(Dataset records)
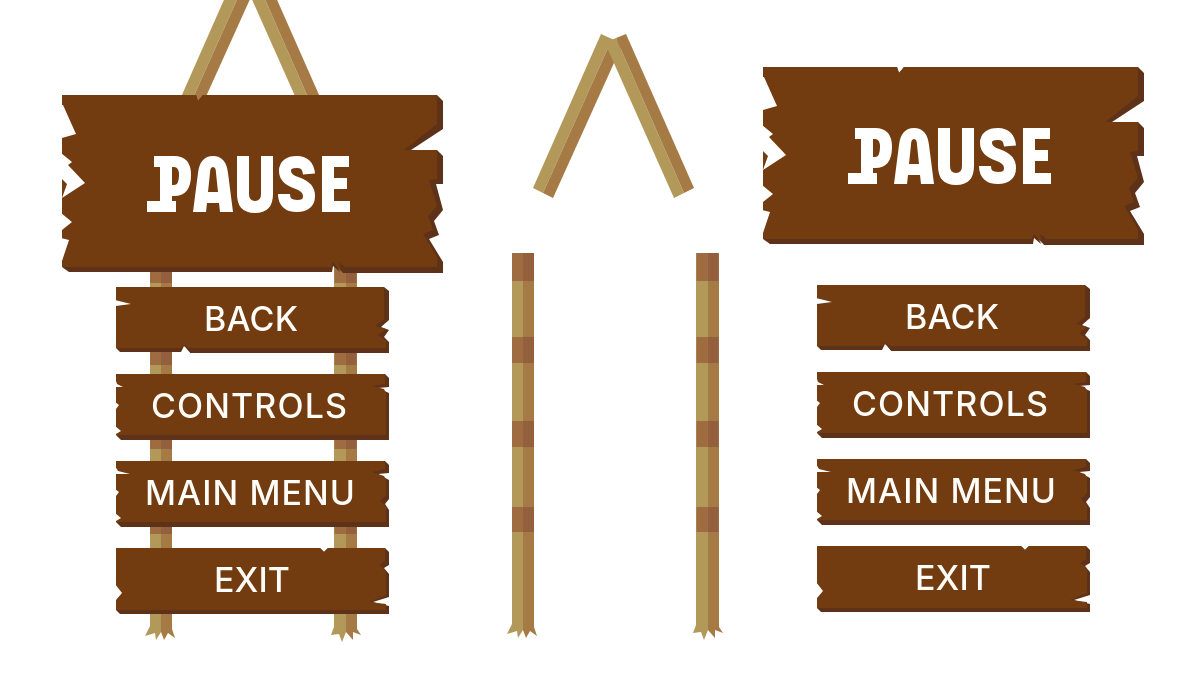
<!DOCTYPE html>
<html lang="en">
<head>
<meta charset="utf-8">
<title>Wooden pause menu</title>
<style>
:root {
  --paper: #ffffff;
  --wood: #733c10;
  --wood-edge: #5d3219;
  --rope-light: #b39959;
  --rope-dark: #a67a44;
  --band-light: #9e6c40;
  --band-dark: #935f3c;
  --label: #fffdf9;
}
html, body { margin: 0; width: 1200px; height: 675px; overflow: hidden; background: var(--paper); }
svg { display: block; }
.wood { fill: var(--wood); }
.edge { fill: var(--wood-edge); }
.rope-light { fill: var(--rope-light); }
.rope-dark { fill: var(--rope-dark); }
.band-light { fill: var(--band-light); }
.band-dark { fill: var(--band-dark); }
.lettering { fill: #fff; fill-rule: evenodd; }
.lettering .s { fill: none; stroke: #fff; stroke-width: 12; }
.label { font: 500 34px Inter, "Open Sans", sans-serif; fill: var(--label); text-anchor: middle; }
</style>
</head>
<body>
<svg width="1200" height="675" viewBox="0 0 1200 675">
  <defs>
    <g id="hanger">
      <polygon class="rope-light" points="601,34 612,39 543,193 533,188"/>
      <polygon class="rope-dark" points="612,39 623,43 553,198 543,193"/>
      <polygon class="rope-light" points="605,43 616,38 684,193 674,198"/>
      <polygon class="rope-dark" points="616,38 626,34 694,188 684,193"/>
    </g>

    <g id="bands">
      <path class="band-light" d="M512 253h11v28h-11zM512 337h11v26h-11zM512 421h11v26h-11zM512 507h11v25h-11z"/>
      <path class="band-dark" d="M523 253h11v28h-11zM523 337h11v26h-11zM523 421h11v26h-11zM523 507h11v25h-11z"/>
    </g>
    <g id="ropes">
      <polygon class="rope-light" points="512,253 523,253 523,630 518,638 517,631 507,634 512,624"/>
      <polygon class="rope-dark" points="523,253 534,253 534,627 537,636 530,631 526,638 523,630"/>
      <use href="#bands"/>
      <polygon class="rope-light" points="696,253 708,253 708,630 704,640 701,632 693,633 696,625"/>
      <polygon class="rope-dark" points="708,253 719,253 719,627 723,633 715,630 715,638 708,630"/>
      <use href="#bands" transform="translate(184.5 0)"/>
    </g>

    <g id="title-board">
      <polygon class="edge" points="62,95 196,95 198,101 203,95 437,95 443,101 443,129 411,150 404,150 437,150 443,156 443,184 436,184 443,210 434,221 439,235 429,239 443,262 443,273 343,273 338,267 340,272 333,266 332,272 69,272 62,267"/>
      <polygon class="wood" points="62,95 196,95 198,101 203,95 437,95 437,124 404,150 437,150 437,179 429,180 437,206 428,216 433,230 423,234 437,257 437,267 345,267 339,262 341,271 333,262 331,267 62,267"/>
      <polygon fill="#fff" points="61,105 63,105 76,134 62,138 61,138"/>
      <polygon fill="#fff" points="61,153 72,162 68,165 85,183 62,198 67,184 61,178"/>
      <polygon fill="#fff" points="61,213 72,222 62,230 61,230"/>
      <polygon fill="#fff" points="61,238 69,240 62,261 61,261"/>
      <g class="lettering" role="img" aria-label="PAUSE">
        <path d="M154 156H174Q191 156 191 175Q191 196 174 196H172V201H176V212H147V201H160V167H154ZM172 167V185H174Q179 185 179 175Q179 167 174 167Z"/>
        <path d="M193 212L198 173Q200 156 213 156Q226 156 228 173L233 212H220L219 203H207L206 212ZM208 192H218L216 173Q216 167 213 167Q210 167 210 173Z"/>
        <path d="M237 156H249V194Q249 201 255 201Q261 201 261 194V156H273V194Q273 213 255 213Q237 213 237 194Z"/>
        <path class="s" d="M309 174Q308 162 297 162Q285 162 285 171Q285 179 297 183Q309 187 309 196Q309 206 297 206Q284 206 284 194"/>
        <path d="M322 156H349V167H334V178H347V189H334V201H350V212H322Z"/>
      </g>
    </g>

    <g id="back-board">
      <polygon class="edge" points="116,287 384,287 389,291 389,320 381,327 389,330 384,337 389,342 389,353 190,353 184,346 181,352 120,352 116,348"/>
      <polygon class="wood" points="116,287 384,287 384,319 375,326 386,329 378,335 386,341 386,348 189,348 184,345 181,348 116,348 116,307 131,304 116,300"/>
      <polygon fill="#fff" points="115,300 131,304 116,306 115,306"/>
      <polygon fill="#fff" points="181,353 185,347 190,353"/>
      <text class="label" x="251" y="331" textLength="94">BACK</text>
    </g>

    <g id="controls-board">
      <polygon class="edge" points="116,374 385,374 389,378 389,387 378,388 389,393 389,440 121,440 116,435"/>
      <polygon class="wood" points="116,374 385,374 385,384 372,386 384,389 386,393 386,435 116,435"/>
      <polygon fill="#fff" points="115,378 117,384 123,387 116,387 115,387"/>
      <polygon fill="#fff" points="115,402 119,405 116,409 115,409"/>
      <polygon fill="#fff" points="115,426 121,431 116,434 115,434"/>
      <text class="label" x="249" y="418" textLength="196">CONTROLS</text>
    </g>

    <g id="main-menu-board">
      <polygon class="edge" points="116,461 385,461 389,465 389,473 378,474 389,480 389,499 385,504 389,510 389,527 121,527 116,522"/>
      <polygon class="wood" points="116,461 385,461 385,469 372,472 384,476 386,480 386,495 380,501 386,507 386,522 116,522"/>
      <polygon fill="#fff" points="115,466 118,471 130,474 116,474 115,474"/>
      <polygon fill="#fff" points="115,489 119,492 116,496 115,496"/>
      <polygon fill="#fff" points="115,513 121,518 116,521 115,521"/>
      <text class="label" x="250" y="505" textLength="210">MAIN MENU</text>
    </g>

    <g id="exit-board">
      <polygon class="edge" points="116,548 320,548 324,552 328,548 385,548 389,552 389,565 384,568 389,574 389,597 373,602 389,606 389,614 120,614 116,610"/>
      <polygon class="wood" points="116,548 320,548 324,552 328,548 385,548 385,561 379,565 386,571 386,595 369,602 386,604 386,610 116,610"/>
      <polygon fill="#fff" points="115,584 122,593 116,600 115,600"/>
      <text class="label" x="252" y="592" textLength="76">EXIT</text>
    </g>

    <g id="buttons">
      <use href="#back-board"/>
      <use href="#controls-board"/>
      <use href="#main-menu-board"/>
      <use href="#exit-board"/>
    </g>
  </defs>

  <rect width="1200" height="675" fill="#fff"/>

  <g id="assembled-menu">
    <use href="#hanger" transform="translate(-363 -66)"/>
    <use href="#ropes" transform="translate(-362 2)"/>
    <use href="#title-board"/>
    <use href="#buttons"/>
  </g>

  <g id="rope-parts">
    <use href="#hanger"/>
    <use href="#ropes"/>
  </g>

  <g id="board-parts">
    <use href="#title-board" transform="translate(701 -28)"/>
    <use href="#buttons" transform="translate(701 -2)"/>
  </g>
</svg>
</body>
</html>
--
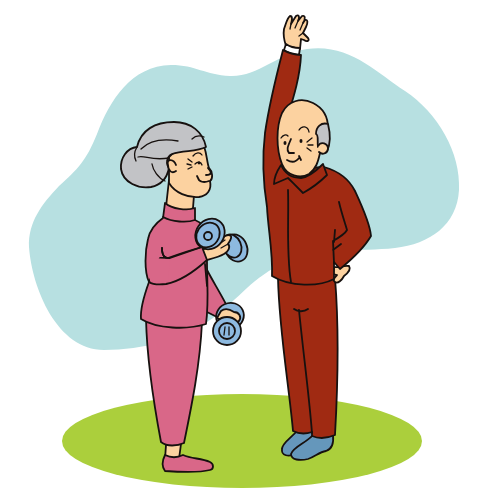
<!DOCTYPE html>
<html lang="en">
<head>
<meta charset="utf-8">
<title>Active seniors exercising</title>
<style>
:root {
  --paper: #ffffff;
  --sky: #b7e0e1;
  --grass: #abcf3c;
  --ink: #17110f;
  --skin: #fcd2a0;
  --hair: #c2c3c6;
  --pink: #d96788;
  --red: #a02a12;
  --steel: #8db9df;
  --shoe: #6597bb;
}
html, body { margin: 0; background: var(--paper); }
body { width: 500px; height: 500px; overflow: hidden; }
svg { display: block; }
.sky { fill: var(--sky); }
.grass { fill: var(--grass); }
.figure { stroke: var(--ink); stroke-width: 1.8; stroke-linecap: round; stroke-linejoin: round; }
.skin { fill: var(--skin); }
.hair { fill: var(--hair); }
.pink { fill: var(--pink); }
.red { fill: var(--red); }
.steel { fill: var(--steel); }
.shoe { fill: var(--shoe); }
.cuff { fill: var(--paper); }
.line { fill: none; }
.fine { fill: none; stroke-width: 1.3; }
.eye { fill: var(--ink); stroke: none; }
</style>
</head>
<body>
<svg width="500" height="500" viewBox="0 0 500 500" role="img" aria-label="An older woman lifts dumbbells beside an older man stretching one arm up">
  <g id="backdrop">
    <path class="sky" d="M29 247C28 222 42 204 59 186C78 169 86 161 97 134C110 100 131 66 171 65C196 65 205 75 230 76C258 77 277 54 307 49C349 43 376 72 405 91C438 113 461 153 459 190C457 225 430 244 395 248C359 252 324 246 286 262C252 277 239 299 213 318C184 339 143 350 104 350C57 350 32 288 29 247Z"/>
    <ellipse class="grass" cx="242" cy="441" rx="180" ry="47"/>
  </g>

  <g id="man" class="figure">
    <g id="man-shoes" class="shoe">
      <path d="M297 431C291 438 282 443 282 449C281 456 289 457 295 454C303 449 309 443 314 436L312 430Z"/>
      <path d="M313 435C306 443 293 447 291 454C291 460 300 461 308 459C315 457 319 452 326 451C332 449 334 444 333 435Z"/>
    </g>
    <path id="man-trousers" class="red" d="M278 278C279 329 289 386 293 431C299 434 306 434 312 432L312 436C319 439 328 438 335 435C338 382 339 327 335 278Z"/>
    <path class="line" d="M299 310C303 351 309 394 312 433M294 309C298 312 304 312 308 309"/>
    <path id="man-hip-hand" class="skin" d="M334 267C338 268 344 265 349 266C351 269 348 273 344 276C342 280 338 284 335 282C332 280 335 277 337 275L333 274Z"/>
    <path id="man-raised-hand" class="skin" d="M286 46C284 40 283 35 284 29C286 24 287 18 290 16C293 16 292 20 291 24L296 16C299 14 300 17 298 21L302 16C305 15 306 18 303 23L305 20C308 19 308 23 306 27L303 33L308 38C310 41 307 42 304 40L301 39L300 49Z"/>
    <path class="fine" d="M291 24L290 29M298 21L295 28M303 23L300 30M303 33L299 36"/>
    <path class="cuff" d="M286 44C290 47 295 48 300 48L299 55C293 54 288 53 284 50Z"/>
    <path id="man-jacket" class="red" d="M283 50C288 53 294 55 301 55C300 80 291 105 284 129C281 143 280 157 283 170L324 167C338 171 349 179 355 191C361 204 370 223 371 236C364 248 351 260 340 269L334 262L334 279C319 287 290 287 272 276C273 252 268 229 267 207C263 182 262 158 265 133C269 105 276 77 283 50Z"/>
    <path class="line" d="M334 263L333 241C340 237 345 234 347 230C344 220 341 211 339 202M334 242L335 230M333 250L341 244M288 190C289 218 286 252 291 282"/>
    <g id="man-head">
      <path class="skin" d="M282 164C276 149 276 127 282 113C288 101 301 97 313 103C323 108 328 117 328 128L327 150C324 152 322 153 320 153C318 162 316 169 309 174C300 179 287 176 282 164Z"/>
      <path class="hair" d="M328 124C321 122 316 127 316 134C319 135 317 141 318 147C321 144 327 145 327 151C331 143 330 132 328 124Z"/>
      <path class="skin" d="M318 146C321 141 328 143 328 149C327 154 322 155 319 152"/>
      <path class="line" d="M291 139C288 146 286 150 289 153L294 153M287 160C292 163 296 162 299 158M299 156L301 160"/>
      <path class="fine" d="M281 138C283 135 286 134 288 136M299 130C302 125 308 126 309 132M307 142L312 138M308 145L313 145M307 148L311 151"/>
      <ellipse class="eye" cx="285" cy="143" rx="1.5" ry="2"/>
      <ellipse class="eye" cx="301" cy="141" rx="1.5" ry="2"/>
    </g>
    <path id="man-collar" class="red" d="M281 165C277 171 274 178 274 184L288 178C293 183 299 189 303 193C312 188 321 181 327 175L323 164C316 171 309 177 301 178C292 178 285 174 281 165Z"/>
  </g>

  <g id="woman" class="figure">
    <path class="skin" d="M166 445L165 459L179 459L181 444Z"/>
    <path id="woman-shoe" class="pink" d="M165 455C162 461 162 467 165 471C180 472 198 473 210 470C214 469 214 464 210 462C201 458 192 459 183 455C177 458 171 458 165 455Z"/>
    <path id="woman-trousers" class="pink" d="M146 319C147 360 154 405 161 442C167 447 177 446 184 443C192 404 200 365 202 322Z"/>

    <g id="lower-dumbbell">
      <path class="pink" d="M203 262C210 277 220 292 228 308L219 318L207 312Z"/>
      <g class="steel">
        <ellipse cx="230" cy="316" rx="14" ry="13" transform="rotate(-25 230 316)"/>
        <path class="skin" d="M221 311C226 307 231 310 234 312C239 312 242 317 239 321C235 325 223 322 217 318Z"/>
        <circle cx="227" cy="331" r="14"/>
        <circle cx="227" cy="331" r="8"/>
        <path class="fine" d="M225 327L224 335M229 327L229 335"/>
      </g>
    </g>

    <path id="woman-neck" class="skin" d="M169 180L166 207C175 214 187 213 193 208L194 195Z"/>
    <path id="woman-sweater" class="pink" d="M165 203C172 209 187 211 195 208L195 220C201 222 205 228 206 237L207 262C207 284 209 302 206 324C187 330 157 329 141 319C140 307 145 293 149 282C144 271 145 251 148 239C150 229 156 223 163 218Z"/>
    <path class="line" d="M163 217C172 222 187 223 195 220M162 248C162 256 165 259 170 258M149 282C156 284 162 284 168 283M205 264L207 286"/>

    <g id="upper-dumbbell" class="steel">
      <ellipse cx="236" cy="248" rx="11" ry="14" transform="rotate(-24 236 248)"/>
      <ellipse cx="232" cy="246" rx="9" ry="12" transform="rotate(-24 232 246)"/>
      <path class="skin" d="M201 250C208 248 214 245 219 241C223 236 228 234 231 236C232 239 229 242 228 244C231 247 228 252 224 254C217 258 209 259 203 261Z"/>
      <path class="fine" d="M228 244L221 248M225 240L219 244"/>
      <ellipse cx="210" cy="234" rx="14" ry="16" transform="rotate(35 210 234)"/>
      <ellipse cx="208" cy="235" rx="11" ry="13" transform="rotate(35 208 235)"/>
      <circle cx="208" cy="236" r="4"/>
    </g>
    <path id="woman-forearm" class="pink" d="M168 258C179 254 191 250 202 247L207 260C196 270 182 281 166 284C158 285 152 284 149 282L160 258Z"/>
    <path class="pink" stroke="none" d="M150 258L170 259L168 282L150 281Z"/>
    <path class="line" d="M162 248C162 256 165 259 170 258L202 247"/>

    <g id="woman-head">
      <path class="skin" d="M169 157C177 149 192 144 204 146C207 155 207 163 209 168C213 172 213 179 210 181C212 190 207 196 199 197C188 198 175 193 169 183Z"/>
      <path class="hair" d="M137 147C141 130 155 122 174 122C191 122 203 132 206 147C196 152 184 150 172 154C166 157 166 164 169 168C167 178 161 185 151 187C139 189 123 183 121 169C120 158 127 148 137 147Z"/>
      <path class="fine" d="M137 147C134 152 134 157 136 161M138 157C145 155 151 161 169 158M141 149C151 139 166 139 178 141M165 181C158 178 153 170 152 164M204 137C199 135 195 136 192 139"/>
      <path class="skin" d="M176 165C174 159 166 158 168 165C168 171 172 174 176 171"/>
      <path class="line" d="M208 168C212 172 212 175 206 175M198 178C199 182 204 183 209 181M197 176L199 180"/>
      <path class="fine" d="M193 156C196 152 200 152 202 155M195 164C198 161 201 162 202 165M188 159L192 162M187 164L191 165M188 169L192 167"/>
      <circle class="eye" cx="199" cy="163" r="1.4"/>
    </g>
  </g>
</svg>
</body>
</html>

AIM OF THE TASK:
Gather all lines with the string "board" from the data.

RESPONSE TO THIS TASK:
    <g id="title-board">
    <g id="back-board">
    <g id="controls-board">
    <g id="main-menu-board">
    <g id="exit-board">
      <use href="#back-board"/>
      <use href="#controls-board"/>
      <use href="#main-menu-board"/>
      <use href="#exit-board"/>
    <use href="#title-board"/>
  <g id="board-parts">
    <use href="#title-board" transform="translate(701 -28)"/>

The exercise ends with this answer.